Supplied information:
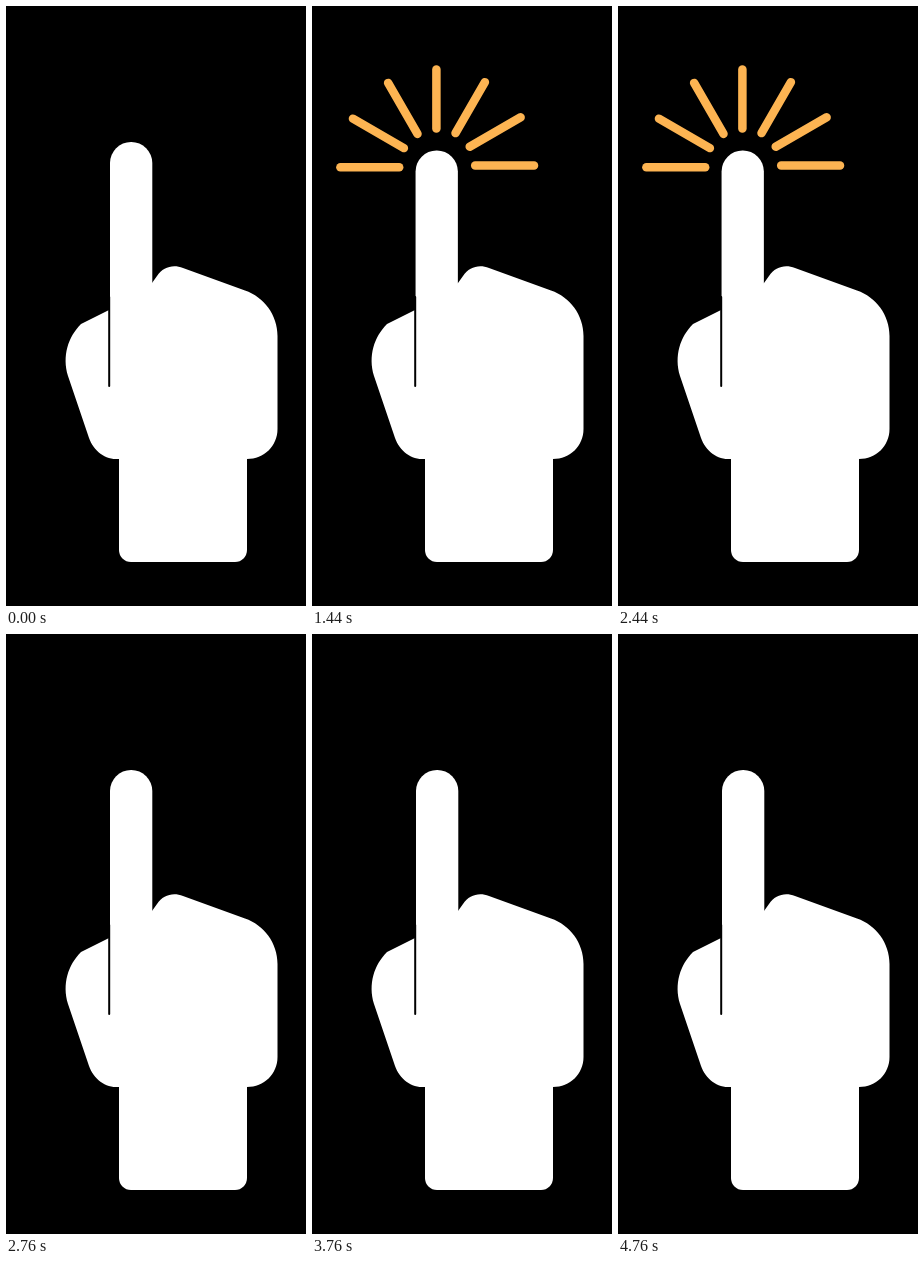
Write an HTML page with a canvas that moves like this. It is 300 px wide and 600 px high and loops after 5 s.

```html
<!DOCTYPE html>
<html lang="en">
<head>
<meta charset="utf-8">
<title>Tapping finger</title>
<style>
html, body { margin: 0; width: 100%; height: 100%; overflow: hidden; background: #000; }
canvas { display: block; width: 300px; height: 600px; }
</style>
</head>
<body>
<canvas id="stage" width="300" height="600"></canvas>
<script>
const ctx = document.getElementById('stage').getContext('2d');
const PERIOD = 1000, STEP = 40;
const START = 240, PEAK = 500, END = 760;
const INNER = 38, OUTER = 106;

const palm = new Path2D(`M113 453 H110 C97 453 86 443 82 429 L62 370
  C56 350 62 331 75 318 L103 304 L146 277 L151 270
  C157 261 167 258 177 262 L239 284.500
  C258 291 271.500 309 271.500 330 V423
  C271.500 440 258 453 241 453 Z`);

function ease(t, from, to) {
  const u = Math.min(1, Math.max(0, (t - from) / (to - from)));
  return u * u * (3 - 2 * u);
}

function box(x, y, w, h, radii) {
  ctx.beginPath();
  ctx.roundRect(x, y, w, h, radii);
  ctx.fill();
}

function drawRays(grow, trim) {
  if (grow <= 0 || trim >= 1) return;
  const span = OUTER - INNER;
  ctx.strokeStyle = '#fdb452';
  ctx.lineWidth = 8.5;
  ctx.lineCap = 'round';
  for (let i = 0; i < 7; i++) {
    ctx.save();
    ctx.translate(125.2, 160.4);
    ctx.rotate(-Math.PI * i / 6);
    ctx.beginPath();
    ctx.moveTo(INNER + span * trim, -0.8);
    ctx.lineTo(INNER + span * grow, -0.8);
    ctx.stroke();
    ctx.restore();
  }
}

function drawHand(press) {
  ctx.fillStyle = '#fff';
  box(113, 440, 128, 116, [0, 0, 12, 12]);
  ctx.fill(palm);
  const top = 136 + 9.8 * press;
  box(104 - 0.5 * press, top, 42.3, 370 - top, [21, 21, 0, 0]);

  // crease beside the finger
  ctx.fillStyle = '#000';
  box(102.2, 290, 2, 91, 1);
}

function draw(now) {
  const t = Math.floor((now % PERIOD) / STEP) * STEP;
  const down = ease(t, START, PEAK);
  const up = ease(t, PEAK, END);
  ctx.fillStyle = '#000';
  ctx.fillRect(0, 0, 300, 600);
  drawRays(down, up);
  drawHand(down - up);
}

let origin;
function tick(now) {
  origin ??= now;
  draw(now - origin);
  requestAnimationFrame(tick);
}
draw(0);
requestAnimationFrame(tick);
</script>
</body>
</html>
```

What you need to do:
Set the records down again precisely, skipping every image.

Solved problem:
Write an HTML page with a canvas that moves like this. It is 300 px wide and 600 px high and loops after 5 s.

```html
<!DOCTYPE html>
<html lang="en">
<head>
<meta charset="utf-8">
<title>Tapping finger</title>
<style>
html, body { margin: 0; width: 100%; height: 100%; overflow: hidden; background: #000; }
canvas { display: block; width: 300px; height: 600px; }
</style>
</head>
<body>
<canvas id="stage" width="300" height="600"></canvas>
<script>
const ctx = document.getElementById('stage').getContext('2d');
const PERIOD = 1000, STEP = 40;
const START = 240, PEAK = 500, END = 760;
const INNER = 38, OUTER = 106;

const palm = new Path2D(`M113 453 H110 C97 453 86 443 82 429 L62 370
  C56 350 62 331 75 318 L103 304 L146 277 L151 270
  C157 261 167 258 177 262 L239 284.500
  C258 291 271.500 309 271.500 330 V423
  C271.500 440 258 453 241 453 Z`);

function ease(t, from, to) {
  const u = Math.min(1, Math.max(0, (t - from) / (to - from)));
  return u * u * (3 - 2 * u);
}

function box(x, y, w, h, radii) {
  ctx.beginPath();
  ctx.roundRect(x, y, w, h, radii);
  ctx.fill();
}

function drawRays(grow, trim) {
  if (grow <= 0 || trim >= 1) return;
  const span = OUTER - INNER;
  ctx.strokeStyle = '#fdb452';
  ctx.lineWidth = 8.5;
  ctx.lineCap = 'round';
  for (let i = 0; i < 7; i++) {
    ctx.save();
    ctx.translate(125.2, 160.4);
    ctx.rotate(-Math.PI * i / 6);
    ctx.beginPath();
    ctx.moveTo(INNER + span * trim, -0.8);
    ctx.lineTo(INNER + span * grow, -0.8);
    ctx.stroke();
    ctx.restore();
  }
}

function drawHand(press) {
  ctx.fillStyle = '#fff';
  box(113, 440, 128, 116, [0, 0, 12, 12]);
  ctx.fill(palm);
  const top = 136 + 9.8 * press;
  box(104 - 0.5 * press, top, 42.3, 370 - top, [21, 21, 0, 0]);

  // crease beside the finger
  ctx.fillStyle = '#000';
  box(102.2, 290, 2, 91, 1);
}

function draw(now) {
  const t = Math.floor((now % PERIOD) / STEP) * STEP;
  const down = ease(t, START, PEAK);
  const up = ease(t, PEAK, END);
  ctx.fillStyle = '#000';
  ctx.fillRect(0, 0, 300, 600);
  drawRays(down, up);
  drawHand(down - up);
}

let origin;
function tick(now) {
  origin ??= now;
  draw(now - origin);
  requestAnimationFrame(tick);
}
draw(0);
requestAnimationFrame(tick);
</script>
</body>
</html>
```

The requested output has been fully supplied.